- EXERCISE AIM -
Copy each record exactly and skip its pictures.

- THE DATA -
-- Opening Marker --
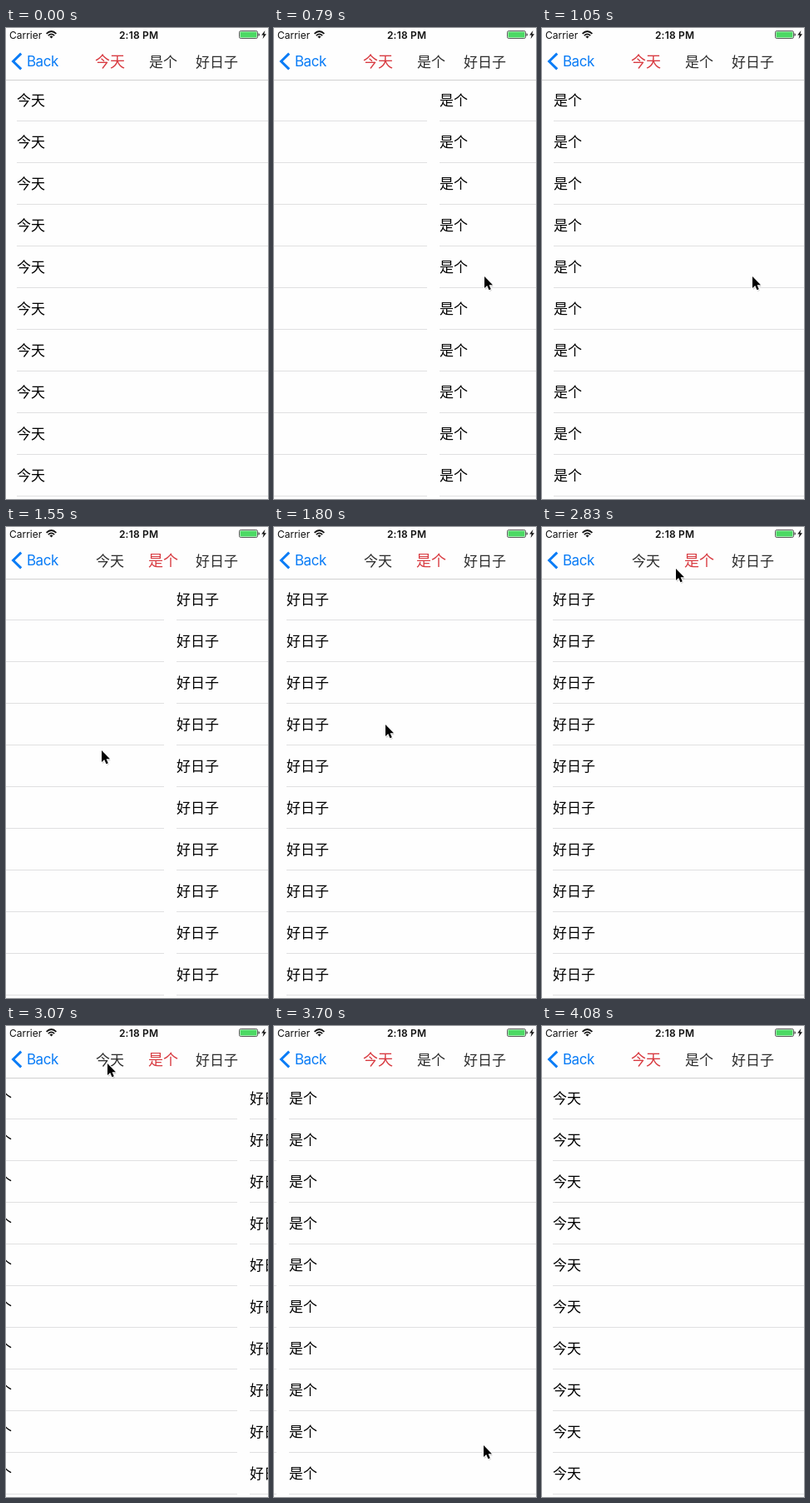
Write an HTML page that moves like this. It is 315x565 px and loops after 4630 ms.

```html
<!DOCTYPE html>
<html lang="zh-CN">
<head>
<meta charset="utf-8">
<title>Paged tabs</title>
<style>
  html, body { margin: 0; width: 100%; height: 100%; overflow: hidden; background: #fefefe; }
  svg { display: block; width: 315px; height: 565px; }
  text { font-family: Inter, Roboto, sans-serif; }
  .status { font-size: 12px; fill: #111; }
  .time { font-weight: 600; text-anchor: middle; letter-spacing: .2px; }
  .back { font-size: 17px; letter-spacing: -.5px; fill: #0a7cf6; }
  .tab, .row { font: 17px "Noto Sans CJK SC", "Noto Sans CJK", sans-serif; }
  .tab { text-anchor: middle; fill: #2d2d2d; }
  .tab.on { font-size: 18px; fill: #d83a40; }
  .rule { fill: #e0e0e1; }
</style>
</head>
<body>
<svg viewBox="0 0 315 565">
  <rect width="315" height="565" fill="#fefefe"/>
  <g id="pages"></g>
  <rect y="62" width="315" height="1" fill="#d0d0d0"/>

  <text class="status" x="4" y="12.5">Carrier</text>
  <g fill="none" stroke="#111" stroke-width="1.7">
    <path d="M48.6 6.8Q54.5 1.2 60.4 6.8"/>
    <path d="M50.8 9.1Q54.5 5.7 58.2 9.1"/>
  </g>
  <path d="M52.4 10.3Q54.5 8.6 56.6 10.3L54.5 12.6Z" fill="#111"/>
  <text class="status time" x="159.6" y="12.5">2:18 PM</text>
  <rect x="280.5" y="3.5" width="22" height="9" rx="1.8" fill="none" stroke="#333" stroke-width=".8"/>
  <rect x="281.5" y="4.5" width="20" height="7" rx=".8" fill="#4cd964"/>
  <path d="M303.5 6.2q1.4 .3 1.4 1.8t-1.4 1.8z" fill="#333"/>
  <path d="M311.4 3L307.2 8.6H309.7L308.6 13L313 7.3H310.4Z" fill="#111"/>

  <path d="M18.2 30.6L8.6 40L18.2 49.4" fill="none" stroke="#0a7cf6" stroke-width="3"/>
  <text class="back" x="25" y="46">Back</text>
  <g id="tabs"></g>

  <g id="cursor">
    <path d="M1 2V16L4 13.6L6.4 18L9 17L7 12.2H11Z" fill="#000" opacity=".16"/>
    <path d="M0 0V14L3.2 11L5.5 16.2L7.8 15.2L5.6 10.2H10Z" fill="#000"
          stroke="#fff" stroke-width="1.8" paint-order="stroke"/>
  </g>
</svg>
<script>
const LOOP = 4630, PAGE = 320, ROWS = 10;
const labels = ["今天", "是个", "好日子"];
const centers = [125, 189, 253.5];
const $ = id => document.getElementById(id);

$("tabs").innerHTML = labels.map((s, i) =>
  `<text class="tab" x="${centers[i]}" y="46.5">${s}</text>`).join("");

$("pages").innerHTML = labels.map((s, i) => {
  let rows = "";
  for (let r = 0; r < ROWS; r++) {
    const y = 62 + 50 * r;
    rows += `<text class="row" x="15" y="${y + 31}">${s}</text>` +
            `<rect class="rule" x="15" y="${y + 49}" width="305" height="1"/>`;
  }
  return `<g transform="translate(${i * PAGE - 2})">${rows}</g>`;
}).join("");

const linear = p => p;
const easeIn = p => p * p;
const easeOut = p => 1 - (1 - p) ** 3;
const easeInOut = p => (1 - Math.cos(Math.PI * p)) / 2;
const hold = () => 0;

// Keyframes: [time, values, easing towards the next key]
const scroll = [
  [0, [0], hold], [620, [0], easeIn], [790, [134], easeOut],
  [1080, [320], hold], [1250, [320], easeIn], [1370, [374], hold],
  [1550, [448], easeOut], [1850, [640], hold],
  [2851, [640], easeInOut], [3135, [320], hold],
  [3677, [320], easeInOut], [3961, [0], hold]
];
const pointer = [
  [0, [330, 390], hold], [90, [311, 382], hold], [150, [308, 382], hold],
  [440, [306, 370], linear], [620, [302, 306], easeIn], [740, [253, 298], hold],
  [1250, [253, 298], easeIn], [1370, [189, 285], hold],
  [1550, [115, 268], hold], [1680, [115, 268], easeInOut],
  [2070, [238, 69], hold], [2100, [232, 67], linear],
  [2210, [161, 50], hold], [2830, [161, 50], easeInOut],
  [3070, [122, 45], hold], [3480, [122, 45], easeInOut],
  [3700, [252, 503], easeOut], [3960, [261, 559], hold],
  [4020, [262, 560], hold], [4080, [330, 600], hold]
];
const active = [
  [0, [0], hold], [1080, [1], hold], [1850, [2], hold],
  [2410, [1], hold], [3270, [0], hold]
];

// Screen refreshes come in bursts: [first, last, count]
const ticks = [0];
for (const [a, b, n] of [
  [90, 150, 2], [440, 790, 9], [820, 960, 3], [990, 1080, 3], [1250, 1370, 4],
  [1550, 1550, 1], [1600, 2070, 14], [2100, 2210, 5], [2410, 2410, 1],
  [2830, 3070, 6], [3130, 3130, 1], [3270, 3270, 1], [3480, 3700, 6],
  [3720, 3960, 6], [4020, 4080, 2]
]) {
  for (let i = 0; i < n; i++) ticks.push(n > 1 ? a + (b - a) * i / (n - 1) : a);
}

function sample(track, t) {
  let i = track.length - 1;
  while (track[i][0] > t) i--;
  const [t0, from, ease] = track[i];
  const [t1, to] = track[i + 1] || [LOOP, from];
  const p = ease((t - t0) / (t1 - t0));
  return from.map((v, k) => Math.round(v + (to[k] - v) * p));
}

const tabs = [...$("tabs").children];
const start = performance.now();

function draw() {
  const now = (performance.now() - start) % LOOP;
  const t = ticks.findLast(k => k <= now);
  const [x] = sample(scroll, t), [on] = sample(active, t);
  $("pages").setAttribute("transform", `translate(${-x})`);
  $("cursor").setAttribute("transform", `translate(${sample(pointer, t)})`);
  tabs.forEach((tab, i) => tab.classList.toggle("on", i === on));
  requestAnimationFrame(draw);
}
draw();
</script>
</body>
</html>
```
-- Closing Marker --
- ANSWER TO THIS PROBLEM -
Write an HTML page that moves like this. It is 315x565 px and loops after 4630 ms.

```html
<!DOCTYPE html>
<html lang="zh-CN">
<head>
<meta charset="utf-8">
<title>Paged tabs</title>
<style>
  html, body { margin: 0; width: 100%; height: 100%; overflow: hidden; background: #fefefe; }
  svg { display: block; width: 315px; height: 565px; }
  text { font-family: Inter, Roboto, sans-serif; }
  .status { font-size: 12px; fill: #111; }
  .time { font-weight: 600; text-anchor: middle; letter-spacing: .2px; }
  .back { font-size: 17px; letter-spacing: -.5px; fill: #0a7cf6; }
  .tab, .row { font: 17px "Noto Sans CJK SC", "Noto Sans CJK", sans-serif; }
  .tab { text-anchor: middle; fill: #2d2d2d; }
  .tab.on { font-size: 18px; fill: #d83a40; }
  .rule { fill: #e0e0e1; }
</style>
</head>
<body>
<svg viewBox="0 0 315 565">
  <rect width="315" height="565" fill="#fefefe"/>
  <g id="pages"></g>
  <rect y="62" width="315" height="1" fill="#d0d0d0"/>

  <text class="status" x="4" y="12.5">Carrier</text>
  <g fill="none" stroke="#111" stroke-width="1.7">
    <path d="M48.6 6.8Q54.5 1.2 60.4 6.8"/>
    <path d="M50.8 9.1Q54.5 5.7 58.2 9.1"/>
  </g>
  <path d="M52.4 10.3Q54.5 8.6 56.6 10.3L54.5 12.6Z" fill="#111"/>
  <text class="status time" x="159.6" y="12.5">2:18 PM</text>
  <rect x="280.5" y="3.5" width="22" height="9" rx="1.8" fill="none" stroke="#333" stroke-width=".8"/>
  <rect x="281.5" y="4.5" width="20" height="7" rx=".8" fill="#4cd964"/>
  <path d="M303.5 6.2q1.4 .3 1.4 1.8t-1.4 1.8z" fill="#333"/>
  <path d="M311.4 3L307.2 8.6H309.7L308.6 13L313 7.3H310.4Z" fill="#111"/>

  <path d="M18.2 30.6L8.6 40L18.2 49.4" fill="none" stroke="#0a7cf6" stroke-width="3"/>
  <text class="back" x="25" y="46">Back</text>
  <g id="tabs"></g>

  <g id="cursor">
    <path d="M1 2V16L4 13.6L6.4 18L9 17L7 12.2H11Z" fill="#000" opacity=".16"/>
    <path d="M0 0V14L3.2 11L5.5 16.2L7.8 15.2L5.6 10.2H10Z" fill="#000"
          stroke="#fff" stroke-width="1.8" paint-order="stroke"/>
  </g>
</svg>
<script>
const LOOP = 4630, PAGE = 320, ROWS = 10;
const labels = ["今天", "是个", "好日子"];
const centers = [125, 189, 253.5];
const $ = id => document.getElementById(id);

$("tabs").innerHTML = labels.map((s, i) =>
  `<text class="tab" x="${centers[i]}" y="46.5">${s}</text>`).join("");

$("pages").innerHTML = labels.map((s, i) => {
  let rows = "";
  for (let r = 0; r < ROWS; r++) {
    const y = 62 + 50 * r;
    rows += `<text class="row" x="15" y="${y + 31}">${s}</text>` +
            `<rect class="rule" x="15" y="${y + 49}" width="305" height="1"/>`;
  }
  return `<g transform="translate(${i * PAGE - 2})">${rows}</g>`;
}).join("");

const linear = p => p;
const easeIn = p => p * p;
const easeOut = p => 1 - (1 - p) ** 3;
const easeInOut = p => (1 - Math.cos(Math.PI * p)) / 2;
const hold = () => 0;

// Keyframes: [time, values, easing towards the next key]
const scroll = [
  [0, [0], hold], [620, [0], easeIn], [790, [134], easeOut],
  [1080, [320], hold], [1250, [320], easeIn], [1370, [374], hold],
  [1550, [448], easeOut], [1850, [640], hold],
  [2851, [640], easeInOut], [3135, [320], hold],
  [3677, [320], easeInOut], [3961, [0], hold]
];
const pointer = [
  [0, [330, 390], hold], [90, [311, 382], hold], [150, [308, 382], hold],
  [440, [306, 370], linear], [620, [302, 306], easeIn], [740, [253, 298], hold],
  [1250, [253, 298], easeIn], [1370, [189, 285], hold],
  [1550, [115, 268], hold], [1680, [115, 268], easeInOut],
  [2070, [238, 69], hold], [2100, [232, 67], linear],
  [2210, [161, 50], hold], [2830, [161, 50], easeInOut],
  [3070, [122, 45], hold], [3480, [122, 45], easeInOut],
  [3700, [252, 503], easeOut], [3960, [261, 559], hold],
  [4020, [262, 560], hold], [4080, [330, 600], hold]
];
const active = [
  [0, [0], hold], [1080, [1], hold], [1850, [2], hold],
  [2410, [1], hold], [3270, [0], hold]
];

// Screen refreshes come in bursts: [first, last, count]
const ticks = [0];
for (const [a, b, n] of [
  [90, 150, 2], [440, 790, 9], [820, 960, 3], [990, 1080, 3], [1250, 1370, 4],
  [1550, 1550, 1], [1600, 2070, 14], [2100, 2210, 5], [2410, 2410, 1],
  [2830, 3070, 6], [3130, 3130, 1], [3270, 3270, 1], [3480, 3700, 6],
  [3720, 3960, 6], [4020, 4080, 2]
]) {
  for (let i = 0; i < n; i++) ticks.push(n > 1 ? a + (b - a) * i / (n - 1) : a);
}

function sample(track, t) {
  let i = track.length - 1;
  while (track[i][0] > t) i--;
  const [t0, from, ease] = track[i];
  const [t1, to] = track[i + 1] || [LOOP, from];
  const p = ease((t - t0) / (t1 - t0));
  return from.map((v, k) => Math.round(v + (to[k] - v) * p));
}

const tabs = [...$("tabs").children];
const start = performance.now();

function draw() {
  const now = (performance.now() - start) % LOOP;
  const t = ticks.findLast(k => k <= now);
  const [x] = sample(scroll, t), [on] = sample(active, t);
  $("pages").setAttribute("transform", `translate(${-x})`);
  $("cursor").setAttribute("transform", `translate(${sample(pointer, t)})`);
  tabs.forEach((tab, i) => tab.classList.toggle("on", i === on));
  requestAnimationFrame(draw);
}
draw();
</script>
</body>
</html>
```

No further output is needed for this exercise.